# Source material
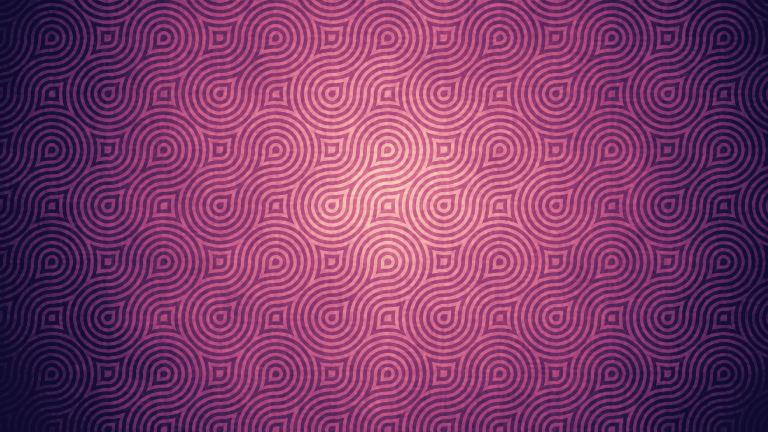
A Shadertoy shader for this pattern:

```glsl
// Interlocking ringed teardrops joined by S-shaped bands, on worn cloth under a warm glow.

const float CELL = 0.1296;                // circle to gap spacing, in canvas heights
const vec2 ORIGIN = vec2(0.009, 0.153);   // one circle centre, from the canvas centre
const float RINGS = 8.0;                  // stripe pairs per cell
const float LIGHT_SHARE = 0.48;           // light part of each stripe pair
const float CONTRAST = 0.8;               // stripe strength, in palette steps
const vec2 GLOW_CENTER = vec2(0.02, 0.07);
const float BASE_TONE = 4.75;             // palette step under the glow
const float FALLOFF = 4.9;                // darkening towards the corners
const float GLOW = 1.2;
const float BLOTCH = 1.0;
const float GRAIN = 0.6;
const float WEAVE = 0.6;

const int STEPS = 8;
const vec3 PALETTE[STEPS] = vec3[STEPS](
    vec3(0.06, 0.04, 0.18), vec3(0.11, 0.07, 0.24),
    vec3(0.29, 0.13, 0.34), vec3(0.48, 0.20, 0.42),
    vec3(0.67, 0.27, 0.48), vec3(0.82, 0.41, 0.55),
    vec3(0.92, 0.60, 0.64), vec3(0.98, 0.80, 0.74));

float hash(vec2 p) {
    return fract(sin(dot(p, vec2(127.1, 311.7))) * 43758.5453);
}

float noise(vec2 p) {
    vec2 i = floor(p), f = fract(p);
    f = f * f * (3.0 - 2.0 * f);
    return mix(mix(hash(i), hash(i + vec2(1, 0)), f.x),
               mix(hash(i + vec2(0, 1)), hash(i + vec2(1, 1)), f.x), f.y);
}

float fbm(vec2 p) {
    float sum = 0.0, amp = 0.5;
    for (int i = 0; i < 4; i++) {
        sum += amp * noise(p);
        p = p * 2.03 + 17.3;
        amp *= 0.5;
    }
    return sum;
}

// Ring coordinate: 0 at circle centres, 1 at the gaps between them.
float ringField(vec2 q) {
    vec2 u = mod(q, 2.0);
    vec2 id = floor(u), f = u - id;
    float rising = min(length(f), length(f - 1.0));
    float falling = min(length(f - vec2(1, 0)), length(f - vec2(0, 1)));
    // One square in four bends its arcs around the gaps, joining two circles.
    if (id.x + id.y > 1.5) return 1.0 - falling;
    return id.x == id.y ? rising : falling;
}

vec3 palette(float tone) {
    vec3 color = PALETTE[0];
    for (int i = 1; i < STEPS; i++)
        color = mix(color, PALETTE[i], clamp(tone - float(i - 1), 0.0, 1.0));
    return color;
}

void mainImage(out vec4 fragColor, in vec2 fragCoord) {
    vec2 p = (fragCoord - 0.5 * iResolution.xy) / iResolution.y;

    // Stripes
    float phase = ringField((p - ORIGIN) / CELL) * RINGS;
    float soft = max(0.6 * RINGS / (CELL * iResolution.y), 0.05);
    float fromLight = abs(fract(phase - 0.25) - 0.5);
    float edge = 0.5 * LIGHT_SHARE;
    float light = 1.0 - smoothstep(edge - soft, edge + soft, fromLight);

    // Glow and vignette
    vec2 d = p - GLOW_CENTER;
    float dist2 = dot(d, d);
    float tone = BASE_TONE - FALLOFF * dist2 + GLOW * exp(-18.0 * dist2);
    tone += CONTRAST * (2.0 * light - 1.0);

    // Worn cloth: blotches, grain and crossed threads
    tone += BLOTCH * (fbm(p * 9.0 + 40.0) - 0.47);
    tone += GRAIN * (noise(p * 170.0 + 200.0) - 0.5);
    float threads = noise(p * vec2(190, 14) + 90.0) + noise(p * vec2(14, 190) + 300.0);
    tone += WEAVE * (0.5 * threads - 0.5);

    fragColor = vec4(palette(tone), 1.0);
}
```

# Exercise goal
Copy out all the data without changing anything, and drop the pictures.

# Your solution
A Shadertoy shader for this pattern:

```glsl
// Interlocking ringed teardrops joined by S-shaped bands, on worn cloth under a warm glow.

const float CELL = 0.1296;                // circle to gap spacing, in canvas heights
const vec2 ORIGIN = vec2(0.009, 0.153);   // one circle centre, from the canvas centre
const float RINGS = 8.0;                  // stripe pairs per cell
const float LIGHT_SHARE = 0.48;           // light part of each stripe pair
const float CONTRAST = 0.8;               // stripe strength, in palette steps
const vec2 GLOW_CENTER = vec2(0.02, 0.07);
const float BASE_TONE = 4.75;             // palette step under the glow
const float FALLOFF = 4.9;                // darkening towards the corners
const float GLOW = 1.2;
const float BLOTCH = 1.0;
const float GRAIN = 0.6;
const float WEAVE = 0.6;

const int STEPS = 8;
const vec3 PALETTE[STEPS] = vec3[STEPS](
    vec3(0.06, 0.04, 0.18), vec3(0.11, 0.07, 0.24),
    vec3(0.29, 0.13, 0.34), vec3(0.48, 0.20, 0.42),
    vec3(0.67, 0.27, 0.48), vec3(0.82, 0.41, 0.55),
    vec3(0.92, 0.60, 0.64), vec3(0.98, 0.80, 0.74));

float hash(vec2 p) {
    return fract(sin(dot(p, vec2(127.1, 311.7))) * 43758.5453);
}

float noise(vec2 p) {
    vec2 i = floor(p), f = fract(p);
    f = f * f * (3.0 - 2.0 * f);
    return mix(mix(hash(i), hash(i + vec2(1, 0)), f.x),
               mix(hash(i + vec2(0, 1)), hash(i + vec2(1, 1)), f.x), f.y);
}

float fbm(vec2 p) {
    float sum = 0.0, amp = 0.5;
    for (int i = 0; i < 4; i++) {
        sum += amp * noise(p);
        p = p * 2.03 + 17.3;
        amp *= 0.5;
    }
    return sum;
}

// Ring coordinate: 0 at circle centres, 1 at the gaps between them.
float ringField(vec2 q) {
    vec2 u = mod(q, 2.0);
    vec2 id = floor(u), f = u - id;
    float rising = min(length(f), length(f - 1.0));
    float falling = min(length(f - vec2(1, 0)), length(f - vec2(0, 1)));
    // One square in four bends its arcs around the gaps, joining two circles.
    if (id.x + id.y > 1.5) return 1.0 - falling;
    return id.x == id.y ? rising : falling;
}

vec3 palette(float tone) {
    vec3 color = PALETTE[0];
    for (int i = 1; i < STEPS; i++)
        color = mix(color, PALETTE[i], clamp(tone - float(i - 1), 0.0, 1.0));
    return color;
}

void mainImage(out vec4 fragColor, in vec2 fragCoord) {
    vec2 p = (fragCoord - 0.5 * iResolution.xy) / iResolution.y;

    // Stripes
    float phase = ringField((p - ORIGIN) / CELL) * RINGS;
    float soft = max(0.6 * RINGS / (CELL * iResolution.y), 0.05);
    float fromLight = abs(fract(phase - 0.25) - 0.5);
    float edge = 0.5 * LIGHT_SHARE;
    float light = 1.0 - smoothstep(edge - soft, edge + soft, fromLight);

    // Glow and vignette
    vec2 d = p - GLOW_CENTER;
    float dist2 = dot(d, d);
    float tone = BASE_TONE - FALLOFF * dist2 + GLOW * exp(-18.0 * dist2);
    tone += CONTRAST * (2.0 * light - 1.0);

    // Worn cloth: blotches, grain and crossed threads
    tone += BLOTCH * (fbm(p * 9.0 + 40.0) - 0.47);
    tone += GRAIN * (noise(p * 170.0 + 200.0) - 0.5);
    float threads = noise(p * vec2(190, 14) + 90.0) + noise(p * vec2(14, 190) + 300.0);
    tone += WEAVE * (0.5 * threads - 0.5);

    fragColor = vec4(palette(tone), 1.0);
}
```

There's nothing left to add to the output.